 “For where two or three come together in my name, there am I with them.”

 At least “two or three” need to “see” with you. (You can’t really count just your spouse or kids to make up the numbers!)  Real progress in Christian work comes when a team of people are bonded together in common vision. It is not an “imposed vision” but something that has been seen, and thus owned by all. Such visionary team building is strongly contested by the enemy as he knows how powerful such a team can be to bring a lasting incarnation of Christ to places and peoples. So our first conclusion is:

“Vision is born from the Father’s love and is validated in community.”

2. The Vision of the total defeat of Satan

“He replied, I saw Satan fall like lightning from heaven.  I have given you authority to trample on snakes and scorpions and to overcome all the power of the enemy; nothing will harm you.” Luke 10:18-19

 Jesus walked in the vision of the total demise of the enemy. It flooded His every pore and provoked unflinching courage with unbending authority. In Western society, which is tumbling into a lack of confidence and fear, we need to arm ourselves afresh with the revelation of the ultimate overthrow of evil. Fear cripples vision. May the church not be like Job’s friends who received the stinging rebuke.

“Now you too have proved to be of no help; you see something dreadful and are afraid.” Job 6:21

So our second conclusion is:

“Vision is cultivated in the absence of fear.”

 3. The Vision of the Harvest

“Do you not say, ‘Four months more and then the harvest’? I tell you, open your eyes and look at the fields! They are ripe for harvest.” John 4:35 …”When he saw the crowds, he had compassion on them, because they were harassed and helpless, like sheep without a shepherd.” Matthew 9:36

This links us back a little to the overarching vision of the Bride. However it takes her down from the lofty realms of the metaphysical and brings her to the “fields” and “crowds” of everyday existence.
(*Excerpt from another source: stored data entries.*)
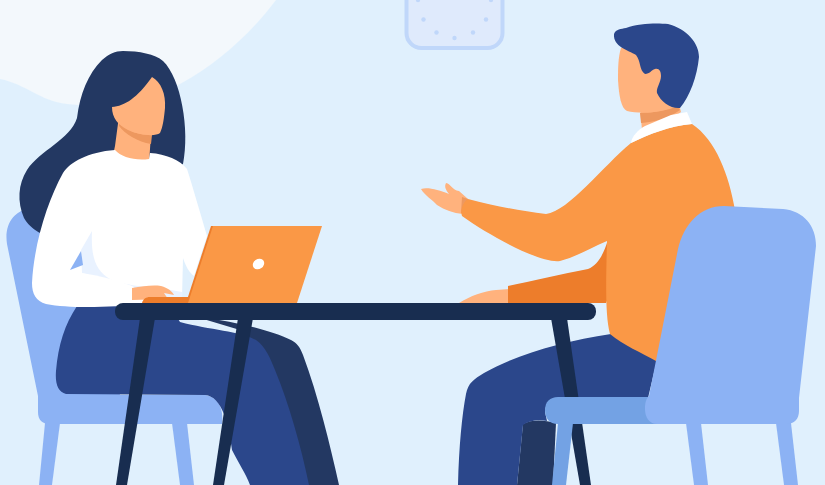
<!DOCTYPE html>
<html lang="en">
<head>
<meta charset="utf-8">
<title>Conversation at a desk</title>
<style>
:root {
  --wall: #e0f0fd;
  --cloud: #f3f8fc;
  --clock-face: #dfeafc;
  --clock-rim: #c0d7fa;
  --chair: #8cb2f4;
  --chair-shade: #73a2e4;
  --denim: #2b478b;
  --navy: #233862;
  --table: #182d50;
  --skin: #ffb27d;
  --skin-shade: #ed985f;
  --orange: #fa9846;
  --orange-shade: #ed7d2b;
  --white: #ffffff;
  --white-shade: #e9f2ff;
}
html, body { margin: 0; overflow: hidden; background: var(--wall); }
.scene { display: block; width: 825px; height: 485px; }
.cloud { fill: var(--cloud); }
.clock-face { fill: var(--clock-face); stroke: var(--clock-rim); stroke-width: 4; }
.clock-marks { fill: var(--clock-rim); }
.chair { fill: var(--chair); }
.chair-shade { fill: var(--chair-shade); }
.denim { fill: var(--denim); }
.navy { fill: var(--navy); }
.table { fill: var(--table); }
.skin { fill: var(--skin); }
.skin-shade { fill: var(--skin-shade); }
.orange { fill: var(--orange); }
.orange-shade { fill: var(--orange-shade); }
.white { fill: var(--white); }
.white-shade { fill: var(--white-shade); }
</style>
</head>
<body>
<svg class="scene" viewBox="0 0 825 485" role="img" aria-label="A woman with a laptop and a man talk across a table">
  <rect width="825" height="485" fill="var(--wall)"/>
  <path class="cloud" d="M0 0H276C252 32 218 64 180 84C140 104 100 108 67 104C40 101 26 84 0 79Z"/>

  <g id="wall-clock">
    <rect class="clock-face" x="406.500" y="-40" width="96" height="88" rx="15"/>
    <g class="clock-marks">
      <circle cx="418" cy="0" r="2.200"/>
      <circle cx="491" cy="0" r="2.200"/>
      <circle cx="423.500" cy="19.500" r="2.200"/>
      <circle cx="486" cy="19.500" r="2.200"/>
      <circle cx="436.500" cy="32.500" r="2.200"/>
      <circle cx="473" cy="32.500" r="2.200"/>
      <circle cx="454.500" cy="38" r="2.200"/>
    </g>
  </g>

  <g id="woman-chair" class="chair">
    <path d="M7 244C4 224 14 211 30 208L70 215L120 395H205C218 397 224 408 222 424H50C42 424 38 420 38 412V396Z"/>
    <polygon points="45,423 60,423 52,485 39,485"/>
    <polygon points="172,423 187,423 194,485 180,485"/>
  </g>

  <g id="woman">
    <g id="woman-legs">
      <path class="navy" d="M160 306L200 317C236 322 270 330 291 340C297 343 300 347 303 355C318 395 330 445 339 485H290L240 330Z"/>
      <path class="denim" d="M77 306H170L180 322C210 330 240 331 256 340C266 347 270 358 275 370C289 404 301 446 309 485H250C246 474 238 462 232 450C229 425 222 396 205 395L66 394C58 392 55 384 56 371C58 345 65 324 77 306Z"/>
    </g>
    <path id="woman-hair-back" class="navy" d="M123 51C139 51 155 54 163 61C181 78 190 130 183 164L160 180L60 238C45 238 30 229 24 218C17 202 18 184 27 170C40 150 70 140 77 118C80 94 88 74 102 60C109 54 115 51 123 51Z"/>
    <path id="woman-neck" class="skin" d="M119 116L151 134L149 164L112 160L115 146Z"/>
    <path class="skin-shade" d="M119 122C128 132 139 135 152 135L151 144C138 142 125 134 119 126Z"/>
    <path id="woman-face" class="skin" d="M112 107C125 106 137 98 152 77C161 82 166 94 165 108C164 118 163 127 160 133C155 137 139 135 128 130C118 125 112 118 112 107Z"/>
    <path id="woman-sweater" class="white" d="M115 150C121 157 135 161 149 159L150 153C166 154 180 160 187 169C193 188 200 212 207 236L194 276C189 272 186 267 183 258L182 298L142 304C114 307 72 309 46 304C36 301 32 294 32 283C34 243 48 200 63 173C70 162 88 152 115 150Z"/>
    <path class="white-shade" d="M92 231C91 254 94 270 110 279C124 286 151 287 171 290L182 292V298L140 296L132 286L82 273L81 250Z"/>
    <path class="chair" d="M81 251L83 265L70 270Z"/>
    <path class="white" d="M68 271C92 274 116 279 134 287L133 301L110 305L60 306L40 280Z"/>
    <path id="woman-hand" class="skin" d="M132 288C143 286 153 285 161 286C168 288 172 291 174 295L164 293L168 299L132 300Z"/>
  </g>

  <g id="man">
    <path id="man-far-leg" class="navy" d="M523 424C532 419 544 420 556 423L553 485H517Z"/>
    <path id="man-near-leg" class="denim" d="M611 334L657 360L648 398H562C550 399 545 405 545 412L547 421C538 419 528 421 523 425L517 485H458C459 446 462 415 466 394C468 383 474 379 484 373C518 354 564 341 611 334Z"/>
    <path id="man-resting-hand" class="skin" d="M459 303C470 296 484 291 496 290L510 289V303Z"/>
    <path id="man-far-sleeve" class="orange-shade" d="M508 286C532 281 562 274 588 269C598 265 603 255 608 240L620 270L606 303H508Z"/>
    <path id="man-open-hand" class="skin" d="M421 189C428 187 439 190 449 194C446 190 444 187 446 183C451 184 452 190 459 191L468 199L463 214C453 213 445 210 437 205C432 199 425 196 421 189Z"/>
    <path class="skin-shade" d="M462 197L468 199L465 214L461 213Z"/>
    <path id="man-sweater" class="orange" d="M631 143C650 134 669 126 692 124C716 140 729 175 735 210L700 300L656 361C642 353 623 345 610 334C605 315 606 280 607 241C590 248 576 257 560 261C541 264 490 236 462 216C460 210 463 202 468 199C495 206 520 211 546 214C569 211 603 166 631 143Z"/>
    <path id="man-neck" class="skin" d="M640 108L678 100L681 112L668 122L642 130Z"/>
    <path class="skin-shade" d="M640 113C655 113 666 110 677 106L680 110C668 119 654 122 641 123Z"/>
    <path id="man-collar" class="white" d="M631 143C632 136 638 130 645 126L671 115L687 112L692 124C670 126 649 134 631 143Z"/>
    <path id="man-face" class="skin" d="M621 48L650 44L668 75L678 106C662 113 640 114 627 111C621 108 619 96 618 80C618 69 618 58 621 48Z"/>
    <path id="man-hair" class="denim" d="M614 34C616 29 621 29 626 28C640 23 657 23 668 24C687 29 699 43 699 57C697 77 690 96 680 108C671 109 661 102 657 93C656 88 661 82 661 76C661 71 659 68 655 69C651 70 650 74 645 74C639 70 641 61 636 55C628 50 613 47 614 34Z"/>
  </g>

  <g id="table" class="table">
    <polygon points="551,318 567,318 591,485 580,485"/>
    <polygon points="140,318 155,318 127,485 116,485"/>
    <polygon points="238,318 253,318 224,485 213,485"/>
    <rect x="115" y="303" width="481" height="17" rx="8"/>
  </g>

  <g id="laptop">
    <path class="orange-shade" d="M142 303C143 299 146 297 150 297H192L194 303Z"/>
    <polygon class="orange-shade" points="211,226 216,226 192,303 186,303"/>
    <polygon class="orange" points="213,226 322,226 297,303 188,303"/>
    <ellipse class="white" cx="258.500" cy="264" rx="6" ry="5" transform="rotate(-35 258.500 264)"/>
  </g>

  <g id="man-chair">
    <path class="chair-shade" d="M558 397H660V424H558C549 424 545 418 545 410C545 402 550 397 558 397Z"/>
    <polygon class="chair-shade" points="558,423 573,423 566,485 552,485"/>
    <g class="chair">
      <polygon points="686,423 701,423 708,485 694,485"/>
      <polygon points="776,423 791,423 798,485 784,485"/>
      <path d="M649 396L678 249C684 224 700 206 724 206L783 209C804 211 816 226 816 246L799 398V411C799 419 794 424 787 424H657C649 424 645 417 645 409C645 403 646 399 649 396Z"/>
    </g>
  </g>
</svg>
</body>
</html>
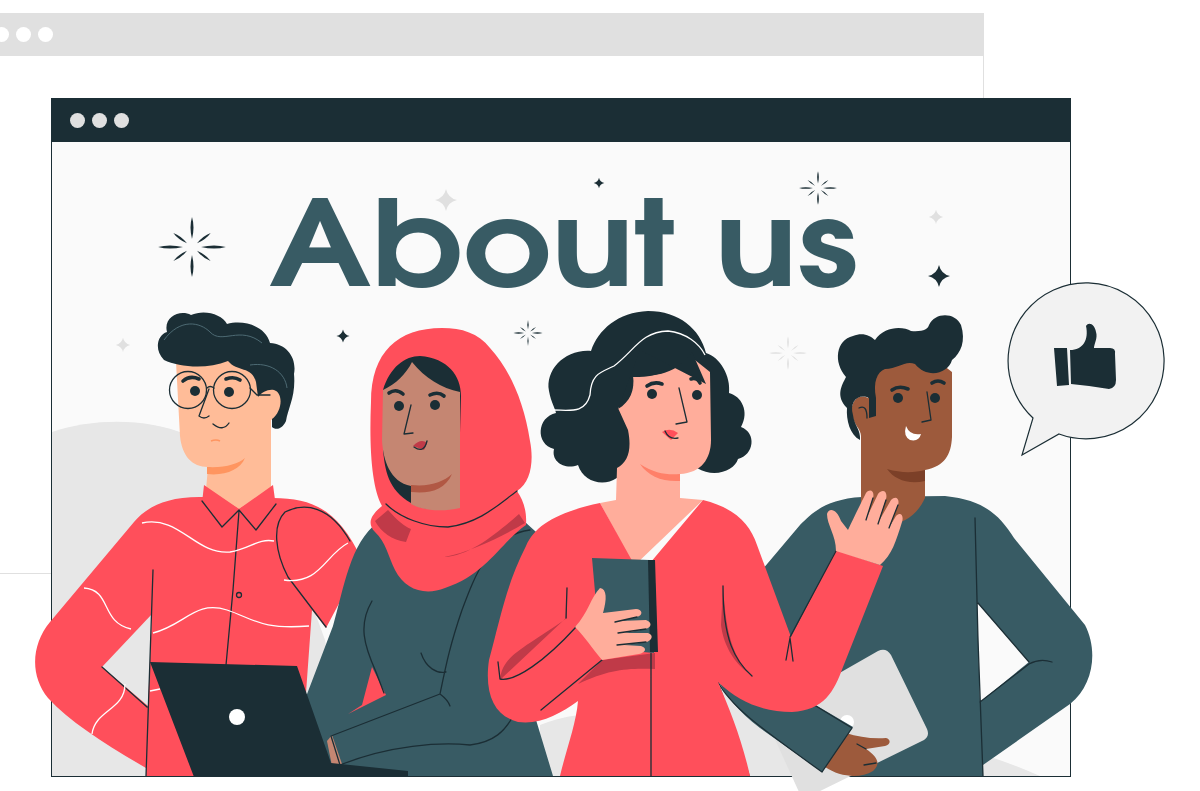
<!DOCTYPE html>
<html lang="en">
<head>
<meta charset="utf-8">
<title>About us</title>
<style>
:root{--ink:#1b2e35;--teal:#385b64;--red:#ff4f5b;--red-shade:#c03a48;--grey:#e0e0e0;--hill:#e7e7e7;--paper:#fafafa;--peach:#ffbc98;--rose:#ffad9b;--tan:#c58672;--brown:#9d5a3c}
*{box-sizing:border-box;margin:0}
body{width:1200px;height:791px;overflow:hidden;background:#fff}
.stage{position:relative;width:1200px;height:791px;overflow:hidden}
.window{position:absolute}
.bar{display:flex;align-items:center;gap:7px;height:44px}
.bar i{width:15px;height:15px;border-radius:50%;background:#fff}
.window-back{left:-36px;top:13px;width:1020px;height:561px;border:1px solid var(--grey);border-top:0}
.window-back .bar{height:43px;background:var(--grey);padding-left:29px}
.window-front{left:51px;top:98px;width:1020px;height:679px;background:var(--paper);border:1px solid var(--ink);border-top:0}
.window-front .bar{background:var(--ink);padding-left:18px}
.window-front .bar i{background:var(--grey)}
.art,h1,h1 svg{position:absolute;left:0;top:0}
.title{font:700 119px "TeX Gyre Adventor","Inter",sans-serif;fill:var(--teal)}
.ink{fill:var(--ink)}.teal{fill:var(--teal)}.red{fill:var(--red)}.shade{fill:var(--red-shade)}
.hill{fill:var(--hill)}.paper{fill:var(--paper)}.grey{fill:var(--grey)}.white{fill:#fff}
.peach{fill:var(--peach)}.rose{fill:var(--rose)}.tan{fill:var(--tan)}.brown{fill:var(--brown)}
.line{fill:none;stroke:var(--ink);stroke-width:1.3;stroke-linecap:round;stroke-linejoin:round}
.thread{fill:none;stroke:#fff;stroke-width:1.3}
.brow{fill:none;stroke:var(--ink);stroke-width:3.6;stroke-linecap:round}
</style>
</head>
<body>
<main class="stage">
<section class="window window-back"><div class="bar"><i></i><i></i><i></i></div></section>
<section class="window window-front"><div class="bar"><i></i><i></i><i></i></div></section>

<svg class="art" width="1200" height="791" viewBox="0 0 1200 791" aria-hidden="true">
<defs>
<path id="star" d="M0-11Q2-2 11 0Q2 2 0 11Q-2 2-11 0Q-2-2 0-11Z"/>
<g id="ray-pair"><path d="M0-30Q3-20 0-8Q-3-20 0-30ZM0 30Q3 20 0 8Q-3 20 0 30Z"/></g>
<g id="burst"><use href="#ray-pair"/><use href="#ray-pair" transform="rotate(90) scale(1 1.13)"/><use href="#ray-pair" transform="rotate(53) scale(.8 .78)"/><use href="#ray-pair" transform="rotate(-53) scale(.8 .78)"/></g>
</defs>
<g id="hills" class="hill">
<path d="M52 432C95 417 150 419 185 434C240 460 290 540 325 640L350 776H52Z"/>
<path d="M540 776V725C600 700 690 720 730 720C830 712 960 740 1040 776Z"/>
</g>
<g id="sparkles" class="ink">
<use href="#burst" transform="translate(192 247)"/>
<use href="#burst" transform="translate(818 188) scale(.56)"/>
<use href="#burst" transform="translate(528 333) scale(.43)"/>
<use href="#burst" class="grey" transform="translate(788 353) scale(.56)"/>
<use href="#star" transform="translate(939 276)"/>
<use href="#star" transform="translate(343 336) scale(.6)"/>
<use href="#star" transform="translate(599 183) scale(.48)"/>
<g class="grey"><use href="#star" transform="translate(446 200)"/><use href="#star" transform="translate(936 217) scale(.65)"/><use href="#star" transform="translate(123 345) scale(.65)"/></g>
</g>
</svg>

<h1><svg width="1200" height="320" viewBox="0 0 1200 320"><text class="title" x="269" y="286" textLength="589" lengthAdjust="spacingAndGlyphs">About us</text></svg></h1>

<svg class="art" width="1200" height="791" viewBox="0 0 1200 791" role="img" aria-label="Four team members standing together in front of a browser window">
<g id="man-with-glasses">
<path class="red" d="M204 497C165 496 146 508 134 522L50 622C31 645 30 676 48 698C70 722 105 744 146 768V776H300L312 610L326 628L362 560C340 512 315 498 273 498Z"/>
<path class="hill" d="M152 614L102 667L148 706Z"/>
<path class="line" d="M153 570L146 776M350 541C330 506 305 502 285 512C272 525 275 552 288 577L326 627M102 667L147 707"/>
<path class="peach" d="M176 362L180 436C182 456 192 467 208 467L206 490L239 509L271 490V420C282 416 285 402 280 390L262 360Z"/>
<path d="M207 467C225 468 238 464 245 458C240 470 225 476 207 474Z" fill="#ff9560"/>
<path class="ink" d="M164 360C154 350 157 335 167 332C163 317 180 309 191 315C204 309 222 314 227 324C245 319 266 327 270 343C287 344 297 358 294 374C296 396 288 408 286 421C282 430 275 430 272 427V419C282 412 284 393 274 390C268 389 262 392 258 397L256 382C252 366 237 372 228 361C206 370 179 367 164 360Z"/>
<path d="M164 340C180 318 200 322 210 332C222 345 240 325 262 343M250 365C270 362 285 372 287 388" fill="none" stroke="#4d6a73"/>
<path class="red" d="M204 485L239 509L273 485L276 507L255 530L239 510L221 527L202 503Z"/>
<path class="line" d="M202 501L222 527L239 510L256 530L276 504M239 511L233 590L226 665"/>
<circle class="line" cx="239" cy="595" r="2.5"/>
<g class="line"><circle cx="188" cy="390" r="18.5"/><circle cx="232" cy="390" r="18.5"/><path d="M207 388Q210 385 214 388M250 388L257 395H270M209 389L199 416Q204 420 209 416M213 424Q223 432 229 423"/></g>
<path d="M211 441Q216 439 220 441" fill="none" stroke="#ff9560" stroke-width="1.5"/>
<g class="ink"><circle cx="195" cy="391" r="5"/><circle cx="229" cy="392" r="5"/></g>
<path class="brow" d="M183 381Q190 375 199 379M226 379Q234 376 240 380"/>
<path class="thread" d="M142 523C180 515 195 555 230 552C250 549 258 538 274 541M284 580C320 585 325 555 348 543M84 588C112 590 100 622 131 629M153 633C185 625 195 600 227 610C252 618 260 630 309 626M125 684C125 710 95 710 92 734M150 691L160 689"/>
</g>

<g id="woman-in-hijab">
<path class="teal" d="M378 522C350 543 344 588 333 626L304 702L332 770L400 776H553L530 700L545 540L525 522Z"/>
<path class="red" d="M372 667L386 695L348 714L362 705Z"/>
<path class="tan" d="M327 741L332 735L342 764L332 766Z"/>
<path class="line" d="M372 601C358 625 364 645 376 672L384 693M421 653C426 668 437 674 446 672M530 530C490 535 475 575 462 610C450 645 446 665 440 694L331 736L340 765C390 745 440 742 470 745C495 742 505 730 512 718M440 694C444 697 448 700 450 706"/>
<path class="red" d="M442 328C398 328 371 352 371 402C369 450 372 488 382 506C372 514 366 523 375 532C386 542 388 556 395 570C405 590 425 596 445 588C487 574 500 543 526 525C527 510 523 500 517 491C531 482 534 461 530 441C524 402 510 370 490 348C478 333 462 328 442 328Z"/>
<path class="shade" d="M375 521L388 510C397 520 405 527 411 529L406 542C392 540 381 532 375 521ZM444 557C470 556 497 533 519 514L525 523C503 536 471 552 444 557Z"/>
<path class="ink" d="M383 390C390 367 405 356 420 356C448 358 461 376 461 396L458 506C435 512 418 508 411 503C388 490 385 470 383 450Z"/>
<path class="tan" d="M383 390C396 384 406 374 412 362C425 378 441 388 460 392V508C438 513 420 509 411 504V486C390 482 383 460 382 440Z"/>
<path d="M411 485C430 487 443 482 452 474C445 490 430 494 411 492Z" fill="#b15844"/>
<path class="line" d="M386 504C400 518 425 527 448 527C480 523 499 504 517 491M411 405L404 434L413 433"/>
<path class="shade" d="M413 446Q421 438 427 443L424 450Z"/><path class="line" d="M414 447Q424 454 427 441"/>
<g class="ink"><circle cx="399" cy="406" r="5"/><circle cx="435" cy="405" r="5"/></g>
<path class="brow" d="M389 393Q396 388 403 394M430 395Q438 391 444 396"/>
</g>

<g id="laptop">
<path class="ink" d="M150 662L297 666L331 763L408 771V777H194Z"/>
<circle class="white" cx="237" cy="717" r="8"/>
</g>

<g id="man-with-tablet">
<path class="teal" d="M862 497C826 499 812 513 800 525L745 590L720 640V776H983V765L1070 704C1094 685 1098 650 1085 625L1014 538C1000 516 985 500 945 496Z"/>
<path class="paper" d="M977 602L1029 662L980 702Z"/>
<path class="hill" d="M718 680L840 720L845 776H750Z"/>
<path class="line" d="M975 518L978 640L983 776M980 702L1029 664Q1040 658 1052 662M978 603L1029 662"/>
<path class="grey" d="M773 711L878 651Q886 647 891 655L927 729Q930 736 924 740L812 795Q804 799 799 792L768 724Q766 715 773 711Z"/>
<circle class="white" cx="847" cy="722" r="7"/>
<path class="brown" d="M846 733C858 737 872 739 886 738C891 739 891 745 885 746L866 749C878 757 881 764 873 771C860 779 840 777 825 767Z"/>
<path class="line" d="M866 749L857 744M876 763L864 765"/>
<path class="teal" d="M719 635L732 655L790 690L853 727L822 772L760 728C738 711 725 695 718 680Z"/>
<path class="line" d="M718 682C730 705 755 724 822 772L852 728L806 700"/>
<path class="brown" d="M870 385L868 398C858 393 850 402 852 414C853 424 861 429 861 436V508C875 530 910 531 925 498V470C945 466 951 455 952 437V372L930 355H880Z"/>
<path d="M887 469C901 473 913 473 925 470V481C908 485 894 479 887 469Z" fill="#7c4028"/>
<path class="ink" d="M860 440C850 435 846 420 847 408C835 396 842 385 846 377C833 362 836 340 853 336C862 332 870 335 875 340C884 326 903 326 911 331C923 332 928 329 929 325C935 312 955 312 961 325C966 341 961 353 952 360C948 374 927 379 915 364C905 360 898 369 885 369C877 372 873 382 876 398V416L869 418V398C858 393 849 402 853 415C854 425 861 430 860 440Z"/>
<path class="line" d="M859 408Q867 404 867 418M927 392L931 420L922 422"/>
<path class="white" d="M906 426Q910 436 921 434Q919 442 910 440Q903 436 906 426Z"/>
<g class="ink"><circle cx="898" cy="398" r="5"/><circle cx="935" cy="398" r="5"/></g>
<path class="brow" d="M892 390Q899 385 908 389M932 383Q938 379 944 383"/>
</g>

<g id="woman-with-phone">
<path class="ink" d="M648 311C618 312 598 330 591 351C565 349 545 370 549 391C551 402 555 408 556 413C537 417 535 444 554 449C551 462 565 470 578 465C585 487 617 490 628 464L697 468C715 479 735 470 738 459C754 455 757 433 741 427C750 411 741 396 729 393C731 376 720 357 706 353C700 329 679 311 648 311Z"/>
<path class="rose" d="M617 468L616 500L600 503L634 566L703 500L680 498V474C701 473 711 459 711 440L710 372L690 356C675 375 648 377 633 377C634 392 628 402 618 408L628 430C632 450 628 462 617 468Z"/>
<path class="ink" d="M618 409C630 402 635 390 633 376C660 378 680 368 692 352L706 384L640 350Z"/>
<path d="M640 464C655 474 668 475 680 474V481C662 482 648 476 640 464Z" fill="#ff8069"/>
<path class="thread" d="M553 410C570 410 585 414 590 395C591 373 602 372 614 366C635 350 641 332 668 331C686 333 699 343 705 355"/>
<path class="line" d="M679 388L687 422L676 424"/>
<path class="red" d="M662 432Q670 427 678 433L671 440Z"/><path class="line" d="M665 431Q669 440 678 438"/>
<g class="ink"><circle cx="652" cy="394" r="5"/><circle cx="697" cy="395" r="5"/></g>
<path class="brow" d="M647 386Q654 381 662 384M691 379Q697 377 700 383"/>
<path class="red" d="M600 503C558 512 535 525 526 546C506 585 500 620 489 660C484 695 495 716 518 722C540 725 560 714 578 701C576 725 566 750 560 776H750C742 740 730 710 718 682C740 703 765 712 792 712C824 710 834 692 843 667L883 566L836 550L791 637L757 545C750 524 735 508 703 500L640 575Z"/>
<path class="shade" d="M567 588L566 618L500 680C502 655 525 648 567 618ZM602 660L655 653V669C628 668 610 669 578 684ZM723 586C726 635 733 656 750 674C732 662 723 642 721 625Z"/>
<path class="line" d="M567 588L566 618M500 679C515 682 545 661 576 627M500 679L498 662M602 660L541 710M651 653V776M723 586C723 640 735 661 752 676M786 660L790 638L793 661M790 637L836 551"/>
<path class="teal" d="M592 558L650 560L654 653L600 648Z"/>
<path class="ink" d="M648 560H655L658 652H650Z"/>
<path class="rose" d="M575 627C588 613 591 597 600 588C607 589 607 599 603 613L636 609C642 609 644 615 637 617L620 621L646 620C652 622 652 627 646 629L624 633L648 633C654 635 652 640 647 642L624 645L641 646C648 648 645 653 639 654L602 660C592 648 585 637 575 627Z"/>
<path class="line" d="M637 617L615 622M646 629L618 633M646 642L617 645"/>
<path class="rose" d="M836 551C836 535 827 525 827 514C829 507 837 509 841 521L848 530C855 515 861 503 866 493C870 488 875 491 873 498L867 517L878 494C883 488 888 492 886 499L879 521L891 500C896 495 900 499 898 505L890 526L896 516C901 511 904 516 902 522C896 541 892 555 880 565Z"/>
<path class="line" d="M873 498L866 520M886 500L878 524M898 505L889 528"/>
</g>

<g id="like-bubble">
<path d="M1033 418A78 78 0 1 1 1059 434L1022 455Z" fill="#f2f2f2" stroke="#1b2e35" stroke-width="1.2"/>
<path class="ink" d="M1054 348H1067L1069 385L1057 386ZM1070 350C1083 350 1089 340 1086 326C1089 321 1095 325 1096 332C1098 338 1094 344 1094 348H1110Q1116 348 1115 354L1116 380Q1116 388 1109 389L1089 386L1071 384Z"/>
</g>
</svg>
</main>
</body>
</html>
Jesus never lost His passion for people. He had the quiet faith that can handle the small, persevering beginnings because it sees the “ripe harvest”. He had the scope to see a whole field and yet meet the need of the harassed individual. He wasn’t waiting for some distant revival or personal sanctification before acting, but was able to channel all His energies into the eternal “now” of opportunity.

Don’t give up on your own personal “today” of ripe opportunities! May your face shine with possibilities!

So our third conclusion is:

“Vision always produces action – prayer and mission.”

Some people watch television – coming soon in 3 D! Others suffer with double vision. But I wish you all “Triple Vision” to see the Father, overcome the enemy and have hope for today’s kingdom work.

Extract from the book  “A fruit in Season”  (see books widget)